Ukraine’s defence ministry claimed earlier this month that about 90,000 Russian soldiers were stationed near their border and in rebel-controlled areas in Ukraine’s east.
Units of the Russian 41st army have remained in Yelnya, a town 260 kilometres north of the Ukrainian border, according to the ministry.
“What we see is a significant, large Russian military build-up. We see an unusual concentration of troops. And we know that Russia has been willing to use these types of military capabilities before to conduct aggressive actions against Ukraine,” said NATO Secretary-General Jens Stoltenberg last week.
The comments came after reports that the United States warned the European Union that Moscow might be planning an invasion of its ex-Soviet neighbour.
Russian officials have denied they are planning incursions into Ukraine, citing what they called many threats from Ukraine and allegedly provocative actions by US warships in the Black Sea.
Russia has supported a separatist insurgency in eastern Ukraine that erupted shortly after Moscow’s 2014 annexation of the Crimean Peninsula.

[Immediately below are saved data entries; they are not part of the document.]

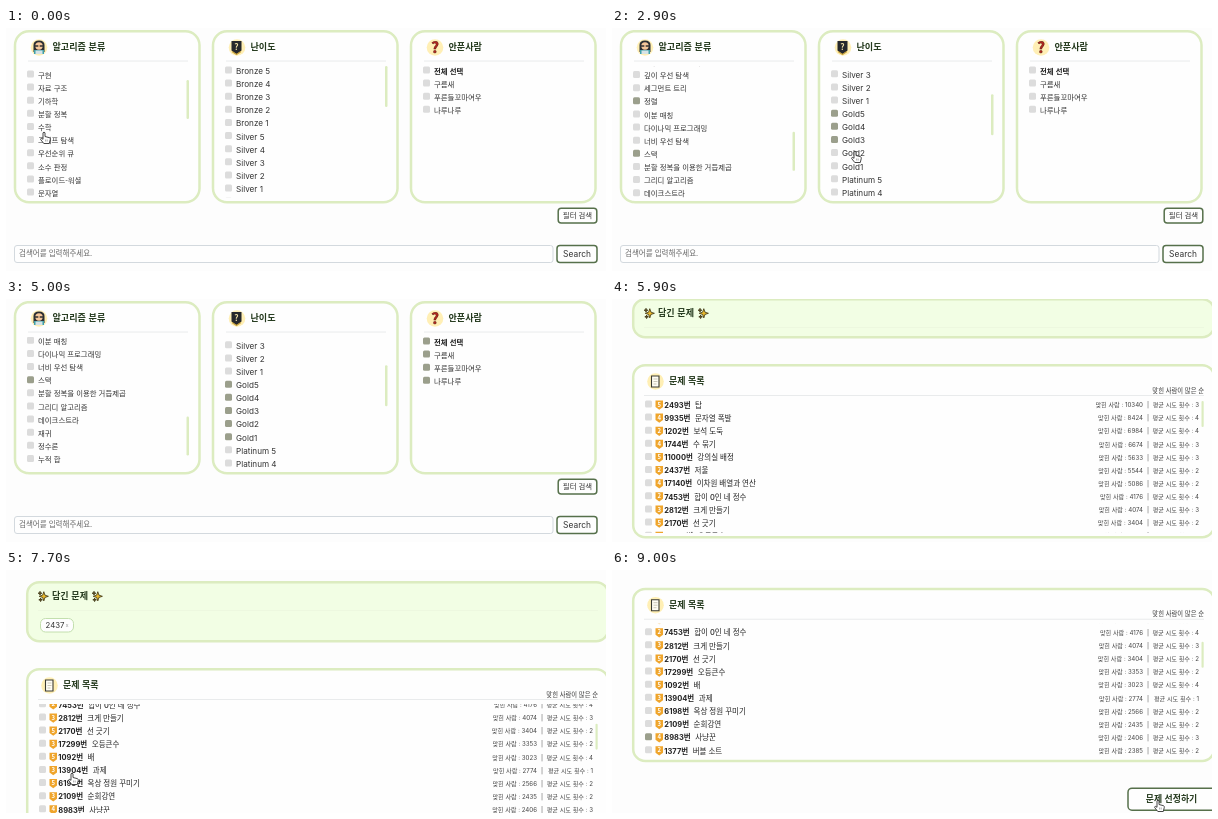
Recreate the animation shown at these times as an HTML page. Size 600x243 px, loop 9100 ms.

```html
<!DOCTYPE html>
<html lang="ko">
<head>
<meta charset="utf-8">
<style>
html, body { margin: 0; width: 100%; height: 100%; overflow: hidden; background: #fdfdfd; }
svg { display: block; width: 100vw; height: 100vh; }
text { font-family: 'Noto Sans CJK KR', 'Noto Sans CJK', sans-serif; font-weight: 500; fill: #333; white-space: pre; }
.en, .num, .stat { font-family: Inter, 'Noto Sans CJK KR', 'Noto Sans CJK', sans-serif; }
.en { font-weight: 400; }
.num { font-weight: 700; fill: #222; }
.stat { font-weight: 400; fill: #444; }
.b { font-weight: 700; fill: #222; }
.h { font-weight: 700; fill: #253a1e; }
.panel { fill: #fefefe; stroke: #dcecc0; stroke-width: 2.5; }
.rule { stroke: #e9ebec; stroke-width: 1; }
.bar { fill: #dcecc0; }
.box { fill: #dcdcdc; }
.box.on { fill: #9b9f8c; }
.btn { fill: #fefefe; stroke: #56704b; stroke-width: 1.5; }
</style>
</head>
<body>
<svg id="stage" viewBox="0 0 600 243"></svg>
<script>
const LOOP = 9100, PITCH = 13.12;

const rect = (x, y, w, h, r, cls, extra = '') =>
  `<rect x="${x}" y="${y}" width="${w}" height="${h}" rx="${r}" class="${cls}" ${extra}/>`;
// y is the vertical middle of the line
const text = (x, y, size, s, cls = '', anchor = 'start', fill = '') =>
  `<text x="${x}" y="${y + size * 0.36}" font-size="${size}" class="${cls}" text-anchor="${anchor}"` +
  `${fill && ` style="fill:${fill}"`}>${s}</text>`;
const rule = (x1, x2, y) => `<path class="rule" d="M${x1} ${y}H${x2}"/>`;
const halo = (x, y) => `<circle cx="${x}" cy="${y}" r="8.3" fill="#ffefb5"/>`;
const clip = (id, x, y, w, h) => `<clipPath id="${id}"><rect x="${x}" y="${y}" width="${w}" height="${h}"/></clipPath>`;
const levels = (name, gap = ' ') => [5, 4, 3, 2, 1].map(n => name + gap + n);

const topics = ['구현', '자료 구조', '기하학', '분할 정복', '수학', '그래프 탐색', '우선순위 큐', '소수 판정',
  '플로이드-워셜', '문자열', '트리', '이분 탐색', '브루트포스 알고리즘', '깊이 우선 탐색', '세그먼트 트리', '정렬',
  '이분 매칭', '다이나믹 프로그래밍', '너비 우선 탐색', '스택', '분할 정복을 이용한 거듭제곱', '그리디 알고리즘',
  '데이크스트라', '재귀', '정수론', '누적 합'];
const tiers = [...levels('Bronze'), ...levels('Silver'), ...levels('Gold', ''), ...levels('Platinum')];
const people = ['전체 선택', '구름새', '푸른들꼬마여우', '나루나루'];

// number, title, solvers, average tries, tier
const problems = [
  [2493, '탑', 10340, 3, 5], [9935, '문자열 폭발', 8424, 4, 4], [1202, '보석 도둑', 6984, 4, 2],
  [1744, '수 묶기', 6674, 3, 4], [11000, '강의실 배정', 5633, 3, 5], [2437, '저울', 5544, 2, 2],
  [17140, '이차원 배열과 연산', 5086, 2, 4], [7453, '합이 0인 네 정수', 4176, 4, 2], [2812, '크게 만들기', 4074, 3, 3],
  [2170, '선 긋기', 3404, 2, 5], [17299, '오등큰수', 3353, 2, 3], [1092, '배', 3023, 4, 5],
  [13904, '과제', 2774, 1, 3], [6198, '옥상 정원 꾸미기', 2566, 2, 5], [2109, '순회강연', 2435, 2, 3],
  [8983, '사냥꾼', 2406, 3, 4], [1377, '버블 소트', 2385, 2, 2]];

// when each checkbox is ticked
const ticks = { t15: 1100, t19: 1650, g10: 2400, g11: 2600, g12: 2800, g13: 3000, g14: 3200,
  p0: 3700, p1: 3700, p2: 3700, p3: 3700, q5: 7200, q15: 8500 };

const checkbox = (id, x, y) => rect(x, y - 4.5, 7, 7, 1.5, 'box', `id="${id}"`);

function filterPanel(key, x, title, items, first, icon) {
  const rows = items.map((s, i) => {
    const y = first + i * PITCH;
    const en = key === 'g', bold = key === 'p' && i === 0;
    return checkbox(key + i, x + 12, y) + text(x + 23, y, en ? 8.15 : 7.4, s, en ? 'en' : bold ? 'b' : '');
  }).join('');
  return rect(x, 3.2, 184.5, 171, 14, 'panel') + halo(x + 24, 19.5) + icon +
    text(x + 37.5, 18.5, 9.1, title, 'h') + rule(x + 13, x + 173, 33) +
    clip('clip-' + key, x, 38, 184, 132) +
    `<g clip-path="url(#clip-${key})"><g id="list-${key}">${rows}</g></g>`;
}

const coder = `<path d="M27.5 24V17q0-4.5 5.5-4.5t5.5 4.5V24Z" fill="#2b2e33"/>
  <circle cx="33" cy="18" r="3.7" fill="#f4c69a"/><path d="M29 18h3.3m1.4 0h3.3" stroke="#333" stroke-width="1.6"/>
  <path d="M28 26v-4h10v4Z" fill="#3fa0a8"/><path d="M29.5 22.5h7v3.5h-7Z" fill="#d6e3e6"/>`;
const shield = `<path d="M225.5 13h10v9.5l-5 4-5-4Z" fill="#26282c"/>
  <path d="M226 23.5l4.5 3 4.5-3" fill="none" stroke="#c9a23c" stroke-width="1.2"/>` +
  text(230.5, 18.5, 8.5, '?', 'b', 'middle', '#f3e3a8');
const question = `<g stroke="#5a1712" stroke-width=".5">${text(429, 19.5, 15, '?', 'b', 'middle', '#b3261e')}</g>`;

const star = (x, y, r, fill) => {
  const k = r * 0.25, d = r - k;
  return `<path d="M${x} ${y - r}l${k} ${d} ${d} ${k} ${-d} ${k} ${-k} ${d} ${-k} ${-d} ${-d} ${-k} ${d} ${-k}Z"
    fill="${fill}" stroke="#3a3212" stroke-width=".8"/>`;
};
const sparkles = x => star(x + 0.8, 14.3, 4.6, '#e8b82c') + star(x - 3, 11.2, 1.9, '#5d4f1a') + star(x - 2.4, 17.8, 1.8, '#5d4f1a');

const problemRow = ([num, title, solvers, tries, tier], i) => {
  const y = 40 + i * PITCH;
  return checkbox('q' + i, 33, y) +
    `<path d="M43.5 ${y - 4.5}h7.5v6.5l-3.75 2.7-3.75-2.7Z" fill="#efa52c"/>` +
    text(47.2, y - 0.6, 6, tier, 'b', 'middle', '#fff') +
    text(52.3, y, 7.5, `${num}번<tspan dx="4.5" font-weight="500">${title}</tspan>`, 'num') +
    text(531, y, 6.15, `맞힌 사람 : ${solvers}`, 'stat', 'end') + text(536, y, 6.15, '|', 'stat', 'middle') +
    text(587, y, 6.15, `평균 시도 횟수 : ${tries}`, 'stat', 'end');
};

const notebook = `<path d="M39.5 11h7.5v11h-7.5Z" fill="#fffdf4" stroke="#3a3a32" stroke-width="1.1"/>
  <path d="M41.5 14h4m-4 2.5h4m-4 2.5h3" stroke="#b5b0a0" stroke-width=".7"/>`;

const filters =
  filterPanel('t', 9, '알고리즘 분류', topics, 47, coder) + rect(180.5, 52, 2.5, 39, 1.2, 'bar', 'id="bar-t"') +
  filterPanel('g', 207, '난이도', tiers, 43, shield) + rect(379, 38, 2.5, 41, 1.2, 'bar', 'id="bar-g"') +
  filterPanel('p', 405, '안푼사람', people, 43, question) +
  rect(552.2, 180.3, 38.6, 14.6, 3, 'btn') + text(571.5, 187.5, 7.4, '필터 검색', '', 'middle') +
  rect(8.5, 217.5, 538.5, 17, 2.5, '', 'fill="#fefefe" stroke="#d3d9de"') +
  text(13, 225.5, 7.5, '검색어를 입력해주세요.', '', 'start', '#666') +
  rect(551, 217.5, 40, 17, 3, 'btn') + text(571, 225.5, 8.4, 'Search', 'en', 'middle');

const basket = `<g transform="translate(0 262)">
  ${rect(21.2, 0.2, 581, 38, 12, 'panel', 'id="basket" style="fill:#f2fee4"')}
  ${sparkles(37)}${text(46, 14, 9.1, '담긴 문제', 'h')}${sparkles(91)}
  <path d="M32 28.5H592" stroke="#edf8df"/>
  <g id="chip">${rect(34.5, 36.5, 33, 13.5, 5, '', 'fill="#fefefe" stroke="#c3dfae"')}
  ${text(39.5, 43, 7.8, '2437', 'en')}${text(59.8, 43, 5.5, 'x', '', 'start', '#999')}</g></g>`;

const results = `<g id="results">${rect(21.2, 0.2, 581, 172, 12, 'panel')}
  ${halo(43.5, 16.5)}${notebook}${text(57, 16, 9, '문제 목록', 'h')}
  ${text(592, 25.5, 6.3, '맞힌 사람이 많은 순', '', 'end')}${rule(32, 592, 30.5)}
  ${clip('clip-q', 21, 35, 579, 133)}
  <g clip-path="url(#clip-q)"><g id="list-q">${problems.map(problemRow).join('')}</g></g>
  ${rect(589.5, 36, 2.2, 26, 1.1, 'bar', 'id="bar-q"')}
  ${rect(516, 199.5, 88, 22, 4, 'btn')}${text(559.5, 210.5, 8.9, '문제 선정하기', 'h', 'middle')}</g>`;

const hand = `<g id="hand"><path d="M-1 .8Q0-.6 1 .8V4.5l4.5 1.2q1 .4.8 1.6L5.3 11.5H-.2L-3.3 7.6q-.2-1.3 1-1.2L-1 7.3Z"
  fill="#fff" stroke="#333" stroke-width=".9" stroke-linejoin="round"/><path d="M1.6 7.5v2m1.6-2v2" stroke="#555" stroke-width=".5"/></g>`;

document.getElementById('stage').innerHTML =
  `<rect width="600" height="243" fill="#fdfdfd"/><g id="page">${filters}${basket}${results}</g>${hand}`;

const $ = id => document.getElementById(id);
const move = (id, x, y) => $(id).setAttribute('transform', `translate(${x} ${y})`);

// eased value along [time, value] stops
function track(t, stops) {
  let [t0, v0] = stops[0];
  for (const [t1, v1] of stops) {
    if (t < t1) {
      const u = Math.max(0, (t - t0) / (t1 - t0));
      return v0 + (v1 - v0) * u * u * (3 - 2 * u);
    }
    [t0, v0] = [t1, v1];
  }
  return v0;
}

const scrolls = {
  t: [[300, 0], [900, 127], [1300, 127], [1600, 170], [4450, 170], [4900, 214.6]],
  g: [[1900, 0], [2200, 88]],
  q: [[7350, 0], [7650, 96], [8050, 96], [8300, 87.8]],
};
const barRate = { t: 0.305, g: 0.32, q: 0.195 };
const pageScroll = [[5350, 0], [5900, 262], [6100, 262], [6500, 250], [8050, 250], [8400, 330.3]];
const path = [[0, 38, 104], [800, 38, 104], [1050, 39, 117], [1300, 39, 117], [1600, 37, 125], [1700, 37, 125],
  [1900, 238, 88], [2300, 238, 85], [2450, 239, 85], [2600, 240, 98], [2780, 241, 111], [2900, 243, 123],
  [3020, 243, 123], [3180, 243, 137], [3300, 243, 137], [3600, 436, 42], [3800, 436, 42], [4200, 557, 180],
  [6100, 110, 190], [6700, 72, 167], [7000, 72, 167], [7150, 60, 183], [7300, 60, 183], [7600, 66, 203],
  [8100, 66, 203], [8450, 62, 167], [8550, 62, 167], [8880, 546, 230]];
const pathX = path.map(p => [p[0], p[1]]), pathY = path.map(p => [p[0], p[2]]);

function draw(t) {
  for (const key in scrolls) {
    const s = track(t, scrolls[key]);
    move('list-' + key, 0, -s);
    move('bar-' + key, 0, s * barRate[key]);
  }
  for (const id in ticks) $(id).classList.toggle('on', t >= ticks[id]);
  const picked = t >= ticks.q5;
  $('chip').style.display = picked ? '' : 'none';
  $('basket').setAttribute('height', picked ? 59 : 38);
  move('results', 0, picked ? 349 : 328);
  move('page', 0, -track(t, pageScroll));
  $('hand').style.display = t >= 4300 && t < 6100 ? 'none' : '';
  move('hand', track(t, pathX), track(t, pathY));
}

const start = performance.now();
function loop() {
  draw((performance.now() - start) % LOOP);
  requestAnimationFrame(loop);
}
draw(0);
requestAnimationFrame(loop);
</script>
</body>
</html>
```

The conflict has left more than 14,000 people dead.
In the spring of this year, a massive build-up of Russian troops near the border raised concerns in Ukraine and in the West, fueling fears of an escalation of hostilities.
But the troops were eventually pulled out after a few weeks as US President Joe Biden held a summit with his Russian counterpart Vladimir Putin.
Could the latest military build-up be of a different nature, namely a prelude to a Russian invasion?
Euronews spoke to military and foreign policy experts to shed light on the Russian troops’ movements and their implications for Ukraine and its Western allies.
What do we know about Russia’s troops build-up?
“Some of the important deployments we actually only know from satellite imagery, which is, of course, not the most accurate way to know about things,” said Gustav Gressel, a senior policy fellow at the European Council on Foreign Relations (ECFR).